HOUGHTON — The first-year Michigan Technological University students gathered in the Rozsa Center Tuesday morning will all experience failure and uncertainty at some point in their lives, if they have not already.
And they should embrace that, said author Nic Stone.
“I failed freshman English, more than once, and now I’m a New York Times best-selling author,” she said. “It’s through failure that I wound up here. It’s through dropping out of college twice, leaving the country and honestly having my faith turned upside down, through trying every job there was to try and realizing none of them worked for me … all of these things are experiences that are going to help build you into the people you’re becoming.”
Her book “Dear Martin,” was this summer’s Reading as Inquiry book at Michigan Technological University. Incoming students read the book over the summer. In addition to Stone’s talk, they also met in small groups Tuesday to discuss the book.
She gave students four pieces of advice, helpfully acronymed FAIL: Find your thing; allow for the question; investigate the things that bother you; love the process, and yourself through the process.
Stone asked students how many were sure what they wanted to do. About a quarter raised their hand. Even that number surprised her.
“Those of you who don’t know, you’re good,” she said. “I didn’t figure it out until I was like 28.”
STEM students probably crave certainty and right answers, Stone said. In her own career path, she has been drawn to situations with more ambiguity. And her own sense of things that bother her — racism, homophobia, xenophobia, among others — led her to write fiction about social justice.
“Giving yourself the space to be wrong about the answers you’re coming up with will take you very far,” she said.
Stone’s book centers on Justyce McAllister, an Ivy League-bound black teenager caught up in a case of racial profiling. He starts a series of letters to the late Rev. Martin Luther King, investigating whether his ideas hold up in the 21st century.
The spark for “Dear Martin” was the murder of Jordan Davis, a black teenager who was killed after a man parked next to Davis at a gas station was threatened by the loud rap music he and his friends were playing. It resonated with Stone, who had recently given birth to a son.
“I realized he’s not going to be an infant forever,” she said. “There’s going to come a day when he gets taller, when he gets bigger, when he’s out with his friends and people make assumptions.”
King became involved after the death of Michael Brown, who was shot by a police officer in Ferguson, Missouri. The incident shook up Stone, whose father was a police officer.
After the Black Lives Matter protests, King saw commentators who compared them unfavorably to King. Many of them had to disregard history to do so, such as the mayor of Atlanta, who told protesters King would never block a freeway. (King’s marchers used the highway numerous times, including during the march to Montgomery, Alabama.)

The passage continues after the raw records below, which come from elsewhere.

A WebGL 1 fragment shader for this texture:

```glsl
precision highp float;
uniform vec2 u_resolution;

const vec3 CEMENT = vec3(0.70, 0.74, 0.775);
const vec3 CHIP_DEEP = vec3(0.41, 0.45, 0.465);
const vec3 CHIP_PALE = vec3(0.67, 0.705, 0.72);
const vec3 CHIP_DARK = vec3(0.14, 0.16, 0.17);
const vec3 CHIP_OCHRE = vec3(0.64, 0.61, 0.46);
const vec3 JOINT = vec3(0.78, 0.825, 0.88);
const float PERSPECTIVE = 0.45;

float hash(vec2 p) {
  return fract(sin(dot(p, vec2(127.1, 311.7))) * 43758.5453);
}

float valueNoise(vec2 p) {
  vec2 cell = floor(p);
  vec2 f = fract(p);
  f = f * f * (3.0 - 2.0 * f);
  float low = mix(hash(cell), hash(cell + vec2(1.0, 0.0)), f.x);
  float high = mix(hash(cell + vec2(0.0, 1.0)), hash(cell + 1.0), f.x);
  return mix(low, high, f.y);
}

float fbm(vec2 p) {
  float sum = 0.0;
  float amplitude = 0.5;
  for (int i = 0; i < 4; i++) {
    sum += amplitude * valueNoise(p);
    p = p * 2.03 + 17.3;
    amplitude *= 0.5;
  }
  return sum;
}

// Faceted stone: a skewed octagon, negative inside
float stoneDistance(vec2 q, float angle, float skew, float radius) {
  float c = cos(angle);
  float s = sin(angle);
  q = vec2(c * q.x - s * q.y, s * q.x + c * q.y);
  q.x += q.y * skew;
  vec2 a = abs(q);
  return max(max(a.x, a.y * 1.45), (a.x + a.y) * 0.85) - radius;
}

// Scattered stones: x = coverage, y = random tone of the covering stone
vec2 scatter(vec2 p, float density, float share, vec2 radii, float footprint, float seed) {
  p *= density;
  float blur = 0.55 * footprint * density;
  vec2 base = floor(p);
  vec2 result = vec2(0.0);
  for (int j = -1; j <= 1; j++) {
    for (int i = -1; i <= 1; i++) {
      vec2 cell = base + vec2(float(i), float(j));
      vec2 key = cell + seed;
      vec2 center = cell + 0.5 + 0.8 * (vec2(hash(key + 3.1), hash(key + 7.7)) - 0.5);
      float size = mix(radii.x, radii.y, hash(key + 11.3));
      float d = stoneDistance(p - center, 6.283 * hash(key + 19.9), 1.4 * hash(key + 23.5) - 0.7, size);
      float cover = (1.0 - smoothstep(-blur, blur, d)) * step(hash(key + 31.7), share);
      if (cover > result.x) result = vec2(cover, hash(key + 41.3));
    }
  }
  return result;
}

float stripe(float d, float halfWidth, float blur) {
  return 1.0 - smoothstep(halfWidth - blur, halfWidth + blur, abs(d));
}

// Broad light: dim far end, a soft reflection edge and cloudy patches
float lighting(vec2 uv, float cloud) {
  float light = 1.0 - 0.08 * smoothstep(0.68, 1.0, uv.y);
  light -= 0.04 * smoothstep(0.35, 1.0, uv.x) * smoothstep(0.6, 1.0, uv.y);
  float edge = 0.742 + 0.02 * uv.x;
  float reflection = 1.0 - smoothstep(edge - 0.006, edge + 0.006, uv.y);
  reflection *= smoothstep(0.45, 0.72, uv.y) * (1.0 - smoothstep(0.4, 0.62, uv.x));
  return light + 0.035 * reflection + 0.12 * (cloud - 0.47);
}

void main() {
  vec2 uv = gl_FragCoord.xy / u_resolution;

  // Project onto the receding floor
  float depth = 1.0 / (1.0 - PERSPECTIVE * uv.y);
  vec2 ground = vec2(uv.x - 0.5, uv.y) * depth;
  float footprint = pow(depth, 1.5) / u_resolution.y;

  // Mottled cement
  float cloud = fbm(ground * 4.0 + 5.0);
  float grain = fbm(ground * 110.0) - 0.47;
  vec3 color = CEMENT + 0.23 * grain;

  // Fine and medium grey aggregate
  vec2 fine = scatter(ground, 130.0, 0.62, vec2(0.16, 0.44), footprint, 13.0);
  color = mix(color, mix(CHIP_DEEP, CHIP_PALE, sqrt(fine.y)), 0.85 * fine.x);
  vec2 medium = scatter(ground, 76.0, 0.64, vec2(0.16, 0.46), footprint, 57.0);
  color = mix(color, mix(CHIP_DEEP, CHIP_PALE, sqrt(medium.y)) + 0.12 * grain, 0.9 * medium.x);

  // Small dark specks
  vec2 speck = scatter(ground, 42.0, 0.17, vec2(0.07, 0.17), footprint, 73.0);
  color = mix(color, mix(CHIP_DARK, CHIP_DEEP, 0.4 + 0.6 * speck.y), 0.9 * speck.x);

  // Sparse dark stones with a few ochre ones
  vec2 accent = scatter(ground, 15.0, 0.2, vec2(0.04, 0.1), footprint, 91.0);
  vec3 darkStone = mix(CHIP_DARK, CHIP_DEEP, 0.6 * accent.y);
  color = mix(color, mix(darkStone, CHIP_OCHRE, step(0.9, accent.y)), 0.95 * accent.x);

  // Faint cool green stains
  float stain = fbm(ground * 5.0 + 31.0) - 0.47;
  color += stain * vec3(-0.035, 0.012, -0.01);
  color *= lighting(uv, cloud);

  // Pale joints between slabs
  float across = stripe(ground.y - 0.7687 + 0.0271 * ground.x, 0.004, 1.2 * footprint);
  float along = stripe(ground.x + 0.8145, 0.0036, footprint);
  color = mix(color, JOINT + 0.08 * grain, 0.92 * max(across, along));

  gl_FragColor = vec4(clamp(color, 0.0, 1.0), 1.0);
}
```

“So that was kind of the second piece of this, me wanting to face down some kind of mythology that is now involved when we talk about the civil rights movement,” she said.
In researching the book, she found misconceptions she had about history, things she didn’t understand and questions she couldn’t answer.
“There are more questions in that book than there are answers,” she said. “There’s more stuff to discuss and try to figure out together than ‘This is what you should do about racism.'”